Print word for word the first line of the records below and every following line through the one containing "font-size: 14px;"; print nothing else.
** DATA TO USE follows **
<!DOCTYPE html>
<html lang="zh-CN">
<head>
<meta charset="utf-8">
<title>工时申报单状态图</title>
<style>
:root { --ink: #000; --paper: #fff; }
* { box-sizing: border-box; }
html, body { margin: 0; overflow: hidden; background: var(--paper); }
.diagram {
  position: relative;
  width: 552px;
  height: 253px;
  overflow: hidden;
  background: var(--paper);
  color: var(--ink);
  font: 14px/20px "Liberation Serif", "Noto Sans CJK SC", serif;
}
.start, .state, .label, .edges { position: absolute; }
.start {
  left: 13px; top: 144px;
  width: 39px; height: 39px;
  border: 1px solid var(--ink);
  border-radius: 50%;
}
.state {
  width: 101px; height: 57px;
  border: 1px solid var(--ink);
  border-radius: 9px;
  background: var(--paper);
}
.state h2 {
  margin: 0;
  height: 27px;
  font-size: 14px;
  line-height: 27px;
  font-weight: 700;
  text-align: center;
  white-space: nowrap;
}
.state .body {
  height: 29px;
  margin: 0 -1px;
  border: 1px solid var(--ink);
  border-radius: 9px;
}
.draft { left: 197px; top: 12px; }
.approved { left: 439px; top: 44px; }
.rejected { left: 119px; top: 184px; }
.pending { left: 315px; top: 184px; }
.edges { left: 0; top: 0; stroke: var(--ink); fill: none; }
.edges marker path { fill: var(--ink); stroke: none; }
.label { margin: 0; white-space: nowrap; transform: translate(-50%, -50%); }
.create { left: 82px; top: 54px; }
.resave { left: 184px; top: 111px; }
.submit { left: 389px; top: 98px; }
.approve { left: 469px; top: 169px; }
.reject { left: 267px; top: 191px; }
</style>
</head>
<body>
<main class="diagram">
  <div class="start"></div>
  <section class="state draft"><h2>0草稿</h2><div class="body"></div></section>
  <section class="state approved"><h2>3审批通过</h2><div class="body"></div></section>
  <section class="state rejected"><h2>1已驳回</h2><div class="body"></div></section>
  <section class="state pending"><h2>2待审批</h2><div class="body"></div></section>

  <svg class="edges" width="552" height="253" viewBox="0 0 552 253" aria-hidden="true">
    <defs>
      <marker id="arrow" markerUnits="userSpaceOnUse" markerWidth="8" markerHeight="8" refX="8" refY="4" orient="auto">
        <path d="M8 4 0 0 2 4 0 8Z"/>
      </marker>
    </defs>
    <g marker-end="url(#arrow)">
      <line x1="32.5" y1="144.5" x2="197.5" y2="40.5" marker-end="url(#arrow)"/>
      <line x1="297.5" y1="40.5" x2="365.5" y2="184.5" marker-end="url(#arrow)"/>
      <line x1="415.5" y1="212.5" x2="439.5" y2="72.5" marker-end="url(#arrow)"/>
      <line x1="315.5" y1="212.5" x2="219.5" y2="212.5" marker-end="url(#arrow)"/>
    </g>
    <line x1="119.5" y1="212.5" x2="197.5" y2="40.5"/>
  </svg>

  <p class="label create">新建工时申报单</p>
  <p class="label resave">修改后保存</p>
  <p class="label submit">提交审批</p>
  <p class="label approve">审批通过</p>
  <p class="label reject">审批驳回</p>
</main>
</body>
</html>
** End of DATA TO USE **
**EXERCISE ANSWER**
<!DOCTYPE html>
<html lang="zh-CN">
<head>
<meta charset="utf-8">
<title>工时申报单状态图</title>
<style>
:root { --ink: #000; --paper: #fff; }
* { box-sizing: border-box; }
html, body { margin: 0; overflow: hidden; background: var(--paper); }
.diagram {
  position: relative;
  width: 552px;
  height: 253px;
  overflow: hidden;
  background: var(--paper);
  color: var(--ink);
  font: 14px/20px "Liberation Serif", "Noto Sans CJK SC", serif;
}
.start, .state, .label, .edges { position: absolute; }
.start {
  left: 13px; top: 144px;
  width: 39px; height: 39px;
  border: 1px solid var(--ink);
  border-radius: 50%;
}
.state {
  width: 101px; height: 57px;
  border: 1px solid var(--ink);
  border-radius: 9px;
  background: var(--paper);
}
.state h2 {
  margin: 0;
  height: 27px;
  font-size: 14px;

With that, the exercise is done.